In our society today, teenage mothers are often portrayed negatively. God forbid any of them would be able to juggle attending school with a job and raising a child. Apparently only older mums can do that. Oh how I would love to burst the bubble of ignorance that some people live their lives in. “News Flash! Teen Mums are Not All the Same!”
I am in my final year at Eden Campus, a teen parent unit that gives young mums a second chance at their education. It is one of four units in the Auckland region. From this school a number of girls have completed their NCEA studies. Many have gone on to do great things. Shona Tames, an ex-Eden Campus student, is now a registered midwife, and other ex- students are studying health science, business, law and nursing at universities and institutes across Auckland. Now, who said young mothers never make anything of themselves?
I do agree, to an extent, that some mothers (not all young I might add) do take advantage of being able to claim a benefit and then sit around all day feeding their children things low in nutrients. But some of us actually want to make a life for ourselves and our children. Not all of us want to be struggling to make ends meet in the future, nor do we want to be relying on a guy (who may or may not be in the picture) to “bring home the bacon.”

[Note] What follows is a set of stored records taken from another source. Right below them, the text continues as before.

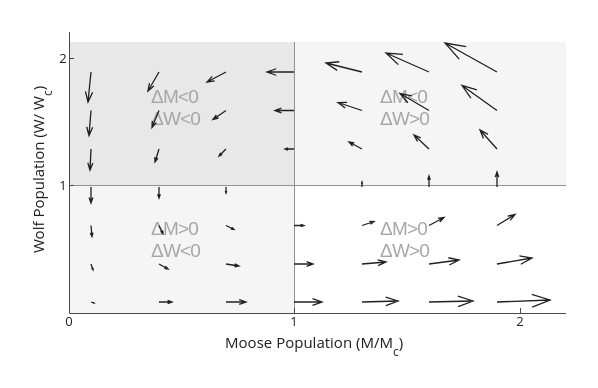
<!DOCTYPE html>
<html lang="en">
<head>
<meta charset="utf-8">
<title>Moose and wolf population phase plane</title>
<style>
:root {
  --paper: #ffffff;
  --shade-dark: #e8e8e8;
  --shade-light: #f5f5f5;
  --ink: #231f20;
  --axis: #4a4a4a;
  --divider: #929292;
  --region-text: #a6a6a6;
}
* { box-sizing: border-box; margin: 0; }
html, body { width: 598px; height: 388px; overflow: hidden; background: var(--paper); }
.chart {
  position: relative; width: 598px; height: 388px; overflow: hidden;
  color: var(--ink); font: 15px/20px "Open Sans", "Noto Sans", sans-serif;
}
.regions {
  position: absolute; left: 69px; top: 42px;
  display: grid; grid-template: 143px 128px / 225px 272px;
}
.region {
  padding: 44px 0 0 82px;
  color: var(--region-text);
  font: 19px/22px "Liberation Sans", sans-serif; letter-spacing: -0.8px;
}
.region p { white-space: nowrap; }
.right { padding-left: 86px; }
.lower { padding-top: 33px; }
.dark { background: var(--shade-dark); }
.light { background: var(--shade-light); }
.field { position: absolute; left: 0; top: 0; }
.axis { stroke: var(--axis); }
.divider { stroke: var(--divider); }
.arrows { fill: none; stroke: var(--ink); stroke-width: 1.3; }
.tick { position: absolute; width: 20px; height: 16px; font-size: 13px; line-height: 16px; text-align: center; }
.axis-title { position: absolute; white-space: nowrap; }
.axis-title sub { position: relative; top: 8px; font-size: 12px; line-height: 0; vertical-align: baseline; }
.x-title { left: 225px; top: 332px; }
.y-title { left: 28px; top: 253px; transform: rotate(-90deg); transform-origin: 0 0; }
</style>
</head>
<body>
<main class="chart">
  <section class="regions">
    <div class="region dark"><p>ΔM&lt;0</p><p>ΔW&lt;0</p></div>
    <div class="region light right"><p>ΔM&lt;0</p><p>ΔW&gt;0</p></div>
    <div class="region light lower"><p>ΔM&gt;0</p><p>ΔW&lt;0</p></div>
    <div class="region right lower"><p>ΔM&gt;0</p><p>ΔW&gt;0</p></div>
  </section>

  <svg class="field" width="598" height="388" viewBox="0 0 598 388" role="img" aria-label="Vector field of population change circling the equilibrium at 1, 1">
    <defs>
      <!-- Unit arrow: each use scales and turns it by its matrix -->
      <path id="arrow" d="M0 0H1M.66 .12L1 0L.66 -.12" vector-effect="non-scaling-stroke"/>
    </defs>
    <path class="divider" d="M69 185.5H566M294.5 42V313" fill="none"/>
    <path class="axis" d="M69.5 32V313.5H566M69 58.5H74M69 185.5H74M294.5 313V308M520.5 313V308" fill="none"/>
    <g class="arrows">
      <g transform="translate(0 72)">
        <use href="#arrow" transform="matrix(-3 30 -30 -3 91 0)"/>
        <use href="#arrow" transform="matrix(-11 19 -19 -11 159 0)"/>
        <use href="#arrow" transform="matrix(-19 10 -10 -19 226 0)"/>
        <use href="#arrow" transform="matrix(-27 0 0 -27 294 0)"/>
        <use href="#arrow" transform="matrix(-36 -9 9 -36 362 0)"/>
        <use href="#arrow" transform="matrix(-43 -19 19 -43 429 0)"/>
        <use href="#arrow" transform="matrix(-52 -29 29 -52 497 0)"/>
      </g>
      <g transform="translate(0 110.5)">
        <use href="#arrow" transform="matrix(-2 25 -25 -2 91 0)"/>
        <use href="#arrow" transform="matrix(-7 17 -17 -7 159 0)"/>
        <use href="#arrow" transform="matrix(-13 9 -9 -13 226 0)"/>
        <use href="#arrow" transform="matrix(-19 0 0 -19 294 0)"/>
        <use href="#arrow" transform="matrix(-24 -8 8 -24 362 0)"/>
        <use href="#arrow" transform="matrix(-29 -17 17 -29 429 0)"/>
        <use href="#arrow" transform="matrix(-35 -25 25 -35 497 0)"/>
      </g>
      <g transform="translate(0 149)">
        <use href="#arrow" transform="matrix(-1 21 -21 -1 91 0)"/>
        <use href="#arrow" transform="matrix(-4 13 -13 -4 159 0)"/>
        <use href="#arrow" transform="matrix(-7 7 -7 -7 226 0)"/>
        <use href="#arrow" transform="matrix(-9 0 0 -9 294 0)"/>
        <use href="#arrow" transform="matrix(-13 -7 7 -13 362 0)"/>
        <use href="#arrow" transform="matrix(-15 -14 14 -15 429 0)"/>
        <use href="#arrow" transform="matrix(-17 -19 19 -17 497 0)"/>
      </g>
      <g transform="translate(0 187)">
        <use href="#arrow" transform="matrix(0 16 -16 0 91 0)"/>
        <use href="#arrow" transform="matrix(0 11 -11 0 159 0)"/>
        <use href="#arrow" transform="matrix(0 6 -6 0 226 0)"/>
        <use href="#arrow" transform="matrix(0 -5 5 0 362 0)"/>
        <use href="#arrow" transform="matrix(0 -11 11 0 429 0)"/>
        <use href="#arrow" transform="matrix(0 -15 15 0 497 0)"/>
      </g>
      <g transform="translate(0 225.5)">
        <use href="#arrow" transform="matrix(1 11 -11 1 91 0)"/>
        <use href="#arrow" transform="matrix(4 8 -8 4 159 0)"/>
        <use href="#arrow" transform="matrix(8 4 -4 8 226 0)"/>
        <use href="#arrow" transform="matrix(10 0 0 10 294 0)"/>
        <use href="#arrow" transform="matrix(12 -4 4 12 362 0)"/>
        <use href="#arrow" transform="matrix(15 -8 8 15 429 0)"/>
        <use href="#arrow" transform="matrix(18 -11 11 18 497 0)"/>
      </g>
      <g transform="translate(0 264)">
        <use href="#arrow" transform="matrix(2 6 -6 2 91 0)"/>
        <use href="#arrow" transform="matrix(9 5 -5 9 159 0)"/>
        <use href="#arrow" transform="matrix(13 2 -2 13 226 0)"/>
        <use href="#arrow" transform="matrix(19 0 0 19 294 0)"/>
        <use href="#arrow" transform="matrix(24 -2 2 24 362 0)"/>
        <use href="#arrow" transform="matrix(30 -4 4 30 429 0)"/>
        <use href="#arrow" transform="matrix(35 -6 6 35 497 0)"/>
      </g>
      <g transform="translate(0 302)">
        <use href="#arrow" transform="matrix(3 1 -1 3 91 0)"/>
        <use href="#arrow" transform="matrix(13 0 0 13 159 0)"/>
        <use href="#arrow" transform="matrix(20 0 0 20 226 0)"/>
        <use href="#arrow" transform="matrix(28 0 0 28 294 0)"/>
        <use href="#arrow" transform="matrix(36 -1 1 36 362 0)"/>
        <use href="#arrow" transform="matrix(44 -1 1 44 429 0)"/>
        <use href="#arrow" transform="matrix(53 -2 2 53 497 0)"/>
      </g>
    </g>
  </svg>

  <span class="tick" style="left:53px;top:50px">2</span>
  <span class="tick" style="left:53px;top:177px">1</span>
  <span class="tick" style="left:59px;top:313px">0</span>
  <span class="tick" style="left:284px;top:313px">1</span>
  <span class="tick" style="left:510px;top:313px">2</span>

  <p class="axis-title x-title">Moose Population (M/M<sub>c</sub>)</p>
  <p class="axis-title y-title">Wolf Population (W/ W<sub>c</sub>)</p>
</main>
</body>
</html>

Speaking of guys. For some reason I always thought it took two people to make a baby. Apparently society overlooks this because I can’t recall ever hearing teen dads being subjected to the degrading and insulting things that young mothers are forced to put up with. Why not? I mean, my partner is a great father to my son and I wouldn’t force any of the opinions people have of me onto him. But why is it that only teen mums are portrayed negatively? Society really has it in for us, doesn’t it?
I guess it doesn’t come as a surprise in the politically correct world we live in today. Abstinence is what we were taught at school. Come on now. Do you really think a bunch of hormonal teenagers are all going to wait for “the one” when it comes to sex? Thank goodness they’ve moved on to talking about prevention and protection (although this does fall on deaf ears sometimes).
Anyway, back to the point. Most of us get ourselves into this situation, but for others it isn’t always the case. I’m not saying we should embrace the situation we are in, but it would be nice if we were acknowledged for at least trying to make a life for our children and giving up our teenage lifestyle to put them first. I’m not sure how many ways I can put it but NOT ALL TEEN MUMS ARE THE SAME.
I can’t stress that one point enough. There are teen mums out there who have stepped up to the plate and are great mothers. For others, there’s always time. But it is clear that society’s views need to change. Maybe then, teen mums like myself and others at Eden Campus will be the rule rather than the exception. Until then I guess I’ll have to feed my child innutritious foods, teach him inappropriate language and neglect him whilst I apply for a benefit and check my facebook page – all in the name of fitting in with society’s expectations of a “typical” teen mum.